Task instructions:
Below are the records; copy each line in them that holds the word "gradientNoise".

Records:

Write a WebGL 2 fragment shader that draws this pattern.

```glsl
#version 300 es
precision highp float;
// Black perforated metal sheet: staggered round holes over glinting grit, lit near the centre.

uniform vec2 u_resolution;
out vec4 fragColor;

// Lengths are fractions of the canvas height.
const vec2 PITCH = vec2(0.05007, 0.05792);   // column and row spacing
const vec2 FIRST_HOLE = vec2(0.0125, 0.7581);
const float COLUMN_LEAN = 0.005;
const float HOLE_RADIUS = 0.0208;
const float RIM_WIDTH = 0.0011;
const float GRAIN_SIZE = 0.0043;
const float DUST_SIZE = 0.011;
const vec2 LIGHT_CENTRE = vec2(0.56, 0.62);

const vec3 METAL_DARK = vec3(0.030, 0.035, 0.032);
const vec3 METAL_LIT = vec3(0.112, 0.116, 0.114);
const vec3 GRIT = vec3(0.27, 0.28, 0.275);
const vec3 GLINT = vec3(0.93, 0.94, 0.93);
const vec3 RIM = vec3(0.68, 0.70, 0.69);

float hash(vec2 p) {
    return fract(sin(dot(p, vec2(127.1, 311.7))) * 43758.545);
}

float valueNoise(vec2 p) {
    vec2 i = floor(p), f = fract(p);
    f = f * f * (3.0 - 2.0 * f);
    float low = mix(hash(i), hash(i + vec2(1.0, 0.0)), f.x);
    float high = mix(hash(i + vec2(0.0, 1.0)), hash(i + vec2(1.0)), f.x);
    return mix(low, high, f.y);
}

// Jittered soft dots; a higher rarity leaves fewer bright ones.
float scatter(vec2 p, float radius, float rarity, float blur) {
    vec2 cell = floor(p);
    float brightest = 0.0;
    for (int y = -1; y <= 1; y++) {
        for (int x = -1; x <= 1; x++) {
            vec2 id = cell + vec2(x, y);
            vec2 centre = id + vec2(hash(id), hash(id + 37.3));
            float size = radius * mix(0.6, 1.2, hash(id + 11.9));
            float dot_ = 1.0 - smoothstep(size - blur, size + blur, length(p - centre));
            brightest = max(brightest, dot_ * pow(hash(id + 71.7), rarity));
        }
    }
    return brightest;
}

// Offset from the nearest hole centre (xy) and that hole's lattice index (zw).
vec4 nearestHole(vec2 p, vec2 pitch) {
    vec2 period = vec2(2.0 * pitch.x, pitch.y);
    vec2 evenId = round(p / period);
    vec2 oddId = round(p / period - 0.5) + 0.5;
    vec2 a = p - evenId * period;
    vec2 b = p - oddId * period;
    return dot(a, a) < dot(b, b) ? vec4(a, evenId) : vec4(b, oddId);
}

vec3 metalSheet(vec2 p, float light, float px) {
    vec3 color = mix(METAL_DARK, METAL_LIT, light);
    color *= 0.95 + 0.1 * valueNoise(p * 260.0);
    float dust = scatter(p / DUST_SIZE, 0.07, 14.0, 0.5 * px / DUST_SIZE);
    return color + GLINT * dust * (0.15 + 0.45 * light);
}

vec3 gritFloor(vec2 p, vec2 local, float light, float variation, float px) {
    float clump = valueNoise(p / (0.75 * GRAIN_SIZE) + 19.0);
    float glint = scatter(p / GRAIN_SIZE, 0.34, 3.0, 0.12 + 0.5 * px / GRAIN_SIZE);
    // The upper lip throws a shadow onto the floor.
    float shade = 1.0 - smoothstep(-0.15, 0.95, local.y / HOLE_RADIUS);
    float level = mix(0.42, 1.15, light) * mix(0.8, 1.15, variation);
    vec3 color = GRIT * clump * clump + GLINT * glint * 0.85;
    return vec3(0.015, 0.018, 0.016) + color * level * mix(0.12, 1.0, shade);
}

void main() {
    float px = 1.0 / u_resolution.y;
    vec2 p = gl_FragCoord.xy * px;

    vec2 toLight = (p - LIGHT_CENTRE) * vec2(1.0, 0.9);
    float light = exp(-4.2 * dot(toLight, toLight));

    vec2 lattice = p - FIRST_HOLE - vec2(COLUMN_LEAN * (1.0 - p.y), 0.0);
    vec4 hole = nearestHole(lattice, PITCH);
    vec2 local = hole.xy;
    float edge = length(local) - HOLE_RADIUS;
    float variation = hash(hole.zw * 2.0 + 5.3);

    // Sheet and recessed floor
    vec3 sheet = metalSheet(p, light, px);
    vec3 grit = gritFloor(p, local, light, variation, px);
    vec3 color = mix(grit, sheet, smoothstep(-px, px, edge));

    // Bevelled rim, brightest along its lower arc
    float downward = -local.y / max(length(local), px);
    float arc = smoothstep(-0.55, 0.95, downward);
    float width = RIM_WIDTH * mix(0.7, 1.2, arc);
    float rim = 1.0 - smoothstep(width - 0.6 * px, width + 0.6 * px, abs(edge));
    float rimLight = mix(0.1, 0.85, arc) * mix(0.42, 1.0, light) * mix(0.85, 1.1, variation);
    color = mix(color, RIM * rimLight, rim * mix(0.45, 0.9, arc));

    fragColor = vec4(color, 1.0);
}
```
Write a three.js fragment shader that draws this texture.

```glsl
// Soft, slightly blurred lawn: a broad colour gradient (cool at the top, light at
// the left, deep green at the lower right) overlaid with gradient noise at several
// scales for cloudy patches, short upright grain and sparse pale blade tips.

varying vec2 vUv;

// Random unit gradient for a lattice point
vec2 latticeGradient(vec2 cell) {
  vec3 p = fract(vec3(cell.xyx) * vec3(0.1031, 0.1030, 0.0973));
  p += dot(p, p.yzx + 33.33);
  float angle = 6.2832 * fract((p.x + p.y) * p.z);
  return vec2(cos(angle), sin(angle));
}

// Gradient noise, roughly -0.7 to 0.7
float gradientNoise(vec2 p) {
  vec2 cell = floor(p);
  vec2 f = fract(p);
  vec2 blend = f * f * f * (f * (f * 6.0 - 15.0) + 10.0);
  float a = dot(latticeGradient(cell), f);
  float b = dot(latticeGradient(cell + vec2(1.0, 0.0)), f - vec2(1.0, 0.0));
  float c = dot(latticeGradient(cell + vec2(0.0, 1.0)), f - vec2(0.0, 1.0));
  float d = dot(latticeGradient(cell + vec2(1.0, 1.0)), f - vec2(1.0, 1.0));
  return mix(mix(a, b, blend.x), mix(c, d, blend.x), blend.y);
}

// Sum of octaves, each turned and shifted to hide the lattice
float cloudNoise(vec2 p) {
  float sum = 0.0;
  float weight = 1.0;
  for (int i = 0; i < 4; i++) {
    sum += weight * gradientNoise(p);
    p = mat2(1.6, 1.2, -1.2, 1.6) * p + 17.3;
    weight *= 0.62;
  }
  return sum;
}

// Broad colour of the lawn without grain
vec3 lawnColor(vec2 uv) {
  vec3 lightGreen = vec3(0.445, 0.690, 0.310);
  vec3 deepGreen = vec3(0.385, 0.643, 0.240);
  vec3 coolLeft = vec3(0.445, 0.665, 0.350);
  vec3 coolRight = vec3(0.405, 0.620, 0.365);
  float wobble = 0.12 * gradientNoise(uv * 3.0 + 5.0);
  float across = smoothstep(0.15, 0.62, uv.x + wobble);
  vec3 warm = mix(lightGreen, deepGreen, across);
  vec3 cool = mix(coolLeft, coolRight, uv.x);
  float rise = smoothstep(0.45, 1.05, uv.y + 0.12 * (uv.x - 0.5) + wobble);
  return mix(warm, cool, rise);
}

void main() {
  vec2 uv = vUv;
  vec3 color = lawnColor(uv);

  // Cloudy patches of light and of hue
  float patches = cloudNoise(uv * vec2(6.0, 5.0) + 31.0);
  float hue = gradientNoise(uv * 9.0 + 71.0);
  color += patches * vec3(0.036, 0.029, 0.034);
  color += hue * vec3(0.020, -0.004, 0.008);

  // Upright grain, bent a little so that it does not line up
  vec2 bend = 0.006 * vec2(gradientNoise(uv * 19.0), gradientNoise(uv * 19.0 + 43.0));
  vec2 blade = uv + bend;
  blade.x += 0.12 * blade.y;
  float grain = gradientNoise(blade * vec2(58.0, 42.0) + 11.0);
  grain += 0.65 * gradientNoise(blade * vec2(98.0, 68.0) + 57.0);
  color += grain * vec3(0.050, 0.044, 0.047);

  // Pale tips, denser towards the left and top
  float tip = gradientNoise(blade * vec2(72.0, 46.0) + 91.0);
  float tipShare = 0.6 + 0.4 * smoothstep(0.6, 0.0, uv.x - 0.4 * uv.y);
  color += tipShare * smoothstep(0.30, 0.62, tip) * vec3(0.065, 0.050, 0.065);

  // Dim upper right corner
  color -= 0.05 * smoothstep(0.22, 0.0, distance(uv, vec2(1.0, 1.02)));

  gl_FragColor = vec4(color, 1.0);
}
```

...

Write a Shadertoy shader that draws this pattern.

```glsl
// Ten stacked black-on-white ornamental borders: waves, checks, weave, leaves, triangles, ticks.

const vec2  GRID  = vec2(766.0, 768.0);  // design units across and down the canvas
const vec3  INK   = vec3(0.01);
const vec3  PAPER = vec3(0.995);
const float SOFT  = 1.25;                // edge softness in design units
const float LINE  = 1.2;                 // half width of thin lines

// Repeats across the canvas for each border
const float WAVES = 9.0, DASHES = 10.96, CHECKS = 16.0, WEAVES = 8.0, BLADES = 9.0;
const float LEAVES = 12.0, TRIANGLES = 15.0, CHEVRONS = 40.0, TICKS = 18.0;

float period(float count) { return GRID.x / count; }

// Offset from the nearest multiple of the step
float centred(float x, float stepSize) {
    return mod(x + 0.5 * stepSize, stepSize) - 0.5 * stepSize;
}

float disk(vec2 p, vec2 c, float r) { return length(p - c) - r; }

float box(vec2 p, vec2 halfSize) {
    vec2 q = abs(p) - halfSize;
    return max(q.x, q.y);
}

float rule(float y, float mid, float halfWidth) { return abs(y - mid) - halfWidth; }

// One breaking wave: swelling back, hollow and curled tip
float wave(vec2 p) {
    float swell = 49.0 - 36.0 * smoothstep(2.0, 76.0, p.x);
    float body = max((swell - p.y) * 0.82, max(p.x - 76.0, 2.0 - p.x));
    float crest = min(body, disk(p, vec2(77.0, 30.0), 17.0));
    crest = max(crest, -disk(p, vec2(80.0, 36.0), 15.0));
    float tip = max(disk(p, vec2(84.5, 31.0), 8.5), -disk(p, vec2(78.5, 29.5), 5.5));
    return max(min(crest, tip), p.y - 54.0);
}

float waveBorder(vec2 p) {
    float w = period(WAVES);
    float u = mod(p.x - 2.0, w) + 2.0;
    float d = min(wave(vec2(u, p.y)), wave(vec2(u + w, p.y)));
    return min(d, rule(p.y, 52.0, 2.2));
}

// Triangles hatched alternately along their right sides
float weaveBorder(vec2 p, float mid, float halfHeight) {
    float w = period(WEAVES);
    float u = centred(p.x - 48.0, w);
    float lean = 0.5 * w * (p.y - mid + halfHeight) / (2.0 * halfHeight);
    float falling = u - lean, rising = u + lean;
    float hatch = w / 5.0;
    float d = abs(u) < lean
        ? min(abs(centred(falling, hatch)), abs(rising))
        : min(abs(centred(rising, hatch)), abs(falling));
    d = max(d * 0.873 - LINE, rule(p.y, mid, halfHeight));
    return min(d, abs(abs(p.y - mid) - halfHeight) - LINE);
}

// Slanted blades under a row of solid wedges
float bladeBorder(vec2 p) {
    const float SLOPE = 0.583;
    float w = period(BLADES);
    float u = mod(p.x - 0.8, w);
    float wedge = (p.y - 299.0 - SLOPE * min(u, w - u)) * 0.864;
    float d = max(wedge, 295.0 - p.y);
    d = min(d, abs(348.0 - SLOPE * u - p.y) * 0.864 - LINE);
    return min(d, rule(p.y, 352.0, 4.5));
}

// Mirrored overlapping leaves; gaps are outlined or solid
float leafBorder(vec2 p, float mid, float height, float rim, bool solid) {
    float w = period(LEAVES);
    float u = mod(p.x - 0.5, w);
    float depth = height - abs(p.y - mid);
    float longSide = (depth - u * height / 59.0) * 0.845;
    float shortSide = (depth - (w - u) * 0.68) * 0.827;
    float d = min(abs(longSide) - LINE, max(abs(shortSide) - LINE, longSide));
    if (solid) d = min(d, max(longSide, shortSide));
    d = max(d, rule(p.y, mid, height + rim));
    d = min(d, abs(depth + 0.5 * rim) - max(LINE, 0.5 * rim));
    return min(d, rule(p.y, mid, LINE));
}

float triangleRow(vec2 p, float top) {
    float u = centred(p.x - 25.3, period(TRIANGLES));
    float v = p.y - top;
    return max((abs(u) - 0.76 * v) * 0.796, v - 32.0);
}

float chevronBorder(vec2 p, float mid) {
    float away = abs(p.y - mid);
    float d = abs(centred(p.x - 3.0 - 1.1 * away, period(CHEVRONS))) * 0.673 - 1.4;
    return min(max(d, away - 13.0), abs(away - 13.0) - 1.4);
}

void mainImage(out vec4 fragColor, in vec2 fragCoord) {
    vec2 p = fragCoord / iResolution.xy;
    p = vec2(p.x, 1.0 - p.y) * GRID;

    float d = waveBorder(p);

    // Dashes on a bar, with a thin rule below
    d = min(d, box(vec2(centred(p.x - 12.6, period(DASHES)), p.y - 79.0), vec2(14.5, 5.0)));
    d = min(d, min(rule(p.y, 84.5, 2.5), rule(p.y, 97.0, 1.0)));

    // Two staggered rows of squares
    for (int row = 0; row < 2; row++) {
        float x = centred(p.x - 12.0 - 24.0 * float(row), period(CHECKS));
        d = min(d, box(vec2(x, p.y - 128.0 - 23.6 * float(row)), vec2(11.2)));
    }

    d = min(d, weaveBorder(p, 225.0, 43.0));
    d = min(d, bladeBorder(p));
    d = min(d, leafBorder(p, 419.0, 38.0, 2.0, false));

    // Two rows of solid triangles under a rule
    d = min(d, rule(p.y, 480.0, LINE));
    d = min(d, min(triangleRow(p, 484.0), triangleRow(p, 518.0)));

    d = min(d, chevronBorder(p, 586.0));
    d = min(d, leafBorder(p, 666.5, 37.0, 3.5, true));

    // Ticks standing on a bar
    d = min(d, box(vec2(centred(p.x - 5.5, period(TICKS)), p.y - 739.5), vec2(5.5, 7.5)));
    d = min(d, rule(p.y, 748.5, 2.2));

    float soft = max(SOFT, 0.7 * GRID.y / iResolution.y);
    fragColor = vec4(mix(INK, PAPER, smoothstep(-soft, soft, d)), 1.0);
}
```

Solution to the problem:
float gradientNoise(vec2 p) {
    sum += weight * gradientNoise(p);
  float wobble = 0.12 * gradientNoise(uv * 3.0 + 5.0);
  float hue = gradientNoise(uv * 9.0 + 71.0);
  vec2 bend = 0.006 * vec2(gradientNoise(uv * 19.0), gradientNoise(uv * 19.0 + 43.0));
  float grain = gradientNoise(blade * vec2(58.0, 42.0) + 11.0);
  grain += 0.65 * gradientNoise(blade * vec2(98.0, 68.0) + 57.0);
  float tip = gradientNoise(blade * vec2(72.0, 46.0) + 91.0);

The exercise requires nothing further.